Dysfunctional lens syndrome as a term has been around for more than 15 years. It was first introduced by Harvey Carter, MD, as a way to talk to patients about using IOLs to improve their vision before they developed cataracts. When patients older than 48 years of age desire better vision, more and more surgeons are recommending refractive lens exchange (RLE) as a way to address issues that refractive surgery alone cannot.
THE STAGES OF DYSFUNCTIONAL LENS SYNDROME
Surgeons are beginning to divide dysfunctional lens syndrome into three stages, each with its own potential surgical treatment.
Stage 1 occurs when patients are in their 40s and becoming presbyopic. The crystalline lens loses its focusing power but is still clear and colorless. Patients' dislike of reading glasses and bifocals prompts them to seek an eye examination. At Durrie Vision, this is usually when my colleagues and I begin having discussions with our patients about their overall vision goals—not just for the present but also what they want in 15 or 20 years.
In stage 2, nuclear sclerosis begins, and patients start complaining that their night vision is deteriorating and they need more light to read. Typically, they are in their 50s and 60s.
Stage 3 occurs when the patient has a visually significant cataract.
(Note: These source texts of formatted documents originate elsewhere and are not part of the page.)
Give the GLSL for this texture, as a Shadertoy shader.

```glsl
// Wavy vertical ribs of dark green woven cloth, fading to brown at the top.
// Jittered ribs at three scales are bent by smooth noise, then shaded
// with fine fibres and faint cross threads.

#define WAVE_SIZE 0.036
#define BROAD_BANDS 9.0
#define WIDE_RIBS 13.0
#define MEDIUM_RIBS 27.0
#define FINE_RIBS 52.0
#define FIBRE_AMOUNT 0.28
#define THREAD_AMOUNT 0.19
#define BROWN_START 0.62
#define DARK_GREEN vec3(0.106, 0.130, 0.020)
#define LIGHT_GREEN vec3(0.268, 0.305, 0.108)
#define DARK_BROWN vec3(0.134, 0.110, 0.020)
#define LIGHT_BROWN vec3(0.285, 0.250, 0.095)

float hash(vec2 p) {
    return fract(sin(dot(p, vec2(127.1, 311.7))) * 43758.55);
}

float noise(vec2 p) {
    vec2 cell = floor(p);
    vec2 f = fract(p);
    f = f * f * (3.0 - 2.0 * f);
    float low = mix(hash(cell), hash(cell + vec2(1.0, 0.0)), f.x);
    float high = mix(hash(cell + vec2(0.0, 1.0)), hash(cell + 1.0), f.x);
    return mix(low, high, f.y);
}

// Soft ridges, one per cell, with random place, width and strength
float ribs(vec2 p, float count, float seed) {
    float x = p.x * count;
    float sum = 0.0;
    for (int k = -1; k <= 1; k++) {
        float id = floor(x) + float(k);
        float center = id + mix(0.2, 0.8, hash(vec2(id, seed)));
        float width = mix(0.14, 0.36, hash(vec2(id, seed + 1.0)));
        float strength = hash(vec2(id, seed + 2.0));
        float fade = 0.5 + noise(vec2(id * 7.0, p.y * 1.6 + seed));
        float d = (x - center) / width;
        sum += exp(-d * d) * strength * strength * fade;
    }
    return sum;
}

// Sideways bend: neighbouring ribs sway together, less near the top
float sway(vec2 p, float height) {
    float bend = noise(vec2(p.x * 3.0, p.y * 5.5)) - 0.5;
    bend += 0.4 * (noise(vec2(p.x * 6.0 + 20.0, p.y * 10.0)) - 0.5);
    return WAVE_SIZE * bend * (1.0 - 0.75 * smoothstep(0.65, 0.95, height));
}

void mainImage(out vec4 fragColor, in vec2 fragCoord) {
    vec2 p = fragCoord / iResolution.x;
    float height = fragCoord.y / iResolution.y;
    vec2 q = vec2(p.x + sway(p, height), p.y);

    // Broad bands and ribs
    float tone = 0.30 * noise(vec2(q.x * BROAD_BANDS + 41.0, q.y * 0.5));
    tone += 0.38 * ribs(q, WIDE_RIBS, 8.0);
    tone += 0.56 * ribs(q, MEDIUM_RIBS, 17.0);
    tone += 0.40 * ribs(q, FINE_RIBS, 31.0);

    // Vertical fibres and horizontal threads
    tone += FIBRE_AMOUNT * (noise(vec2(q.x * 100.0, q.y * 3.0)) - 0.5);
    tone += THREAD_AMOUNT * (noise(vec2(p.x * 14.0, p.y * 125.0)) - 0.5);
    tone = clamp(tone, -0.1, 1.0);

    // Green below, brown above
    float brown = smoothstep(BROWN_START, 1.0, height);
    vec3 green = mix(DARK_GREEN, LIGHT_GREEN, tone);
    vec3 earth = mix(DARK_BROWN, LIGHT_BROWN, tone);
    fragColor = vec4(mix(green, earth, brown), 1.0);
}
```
Treatment for this condition is well understood and will not be addressed in this article.
Stage 1 now has several treatment options, most of which are familiar to patients. They include blended vision, monovision, and LASIK or PRK. Plus, the FDA recently approved the first corneal inlay (Kamra; AcuFocus), which I find has made patients more interested in looking for solutions to stage 1 dysfunctional lens syndrome.
In my experience, the treatment of stage 2 dysfunctional lens syndrome requires a longer conversation with patients (see Why Multiple Tests Are Necessary). Most of them are unaware of RLE. It is therefore my goal to ensure that patients understand their lens and its anatomy (my practice uses eye models and Eyemaginations software to this end). Once they fully understand the natural course of vision as people age, many of my patients choose to have their lenses replaced in stage 2 rather than wait for a cataract.
In my experience, patients with stage 2 dysfunctional lens syndrome are often best treated with RLE rather than other options. A corneal inlay is not going to perform to its best capability in an eye with nuclear sclerosis and a lot of ocular scatter. LASIK monovision will only work for a couple of years before the patient returns with vision complaints. In contrast, RLE prevents cataracts and stabilizes the vision system. (Obviously, the patient has to be vetted as a viable candidate first.)
A LONG-TERM COMMITMENT
For the surgeon, the RLE conversation and education are a long-term commitment that, in my experience, will grow a practice but not immediately. Patients frequently go home and mull over RLE for a few months or even years. As a reminder, they came to my office expecting LASIK, not something that would address their vision problems for years to come. I would say that approximately 20% to 25% of people opt for RLE during their first discussion.
Offering RLE to patients with stage 2 dysfunctional lens syndrome makes good sense, but it requires a practice to invest time and effort into educating people. n
Daniel S. Durrie, MD
• director of Durrie Vision, Overland Park, Kansas
• (913) 491-3330; email@example.com
• financial disclosure: clinical investigator for Abbott Medical Optics, AcuFocus, and Alcon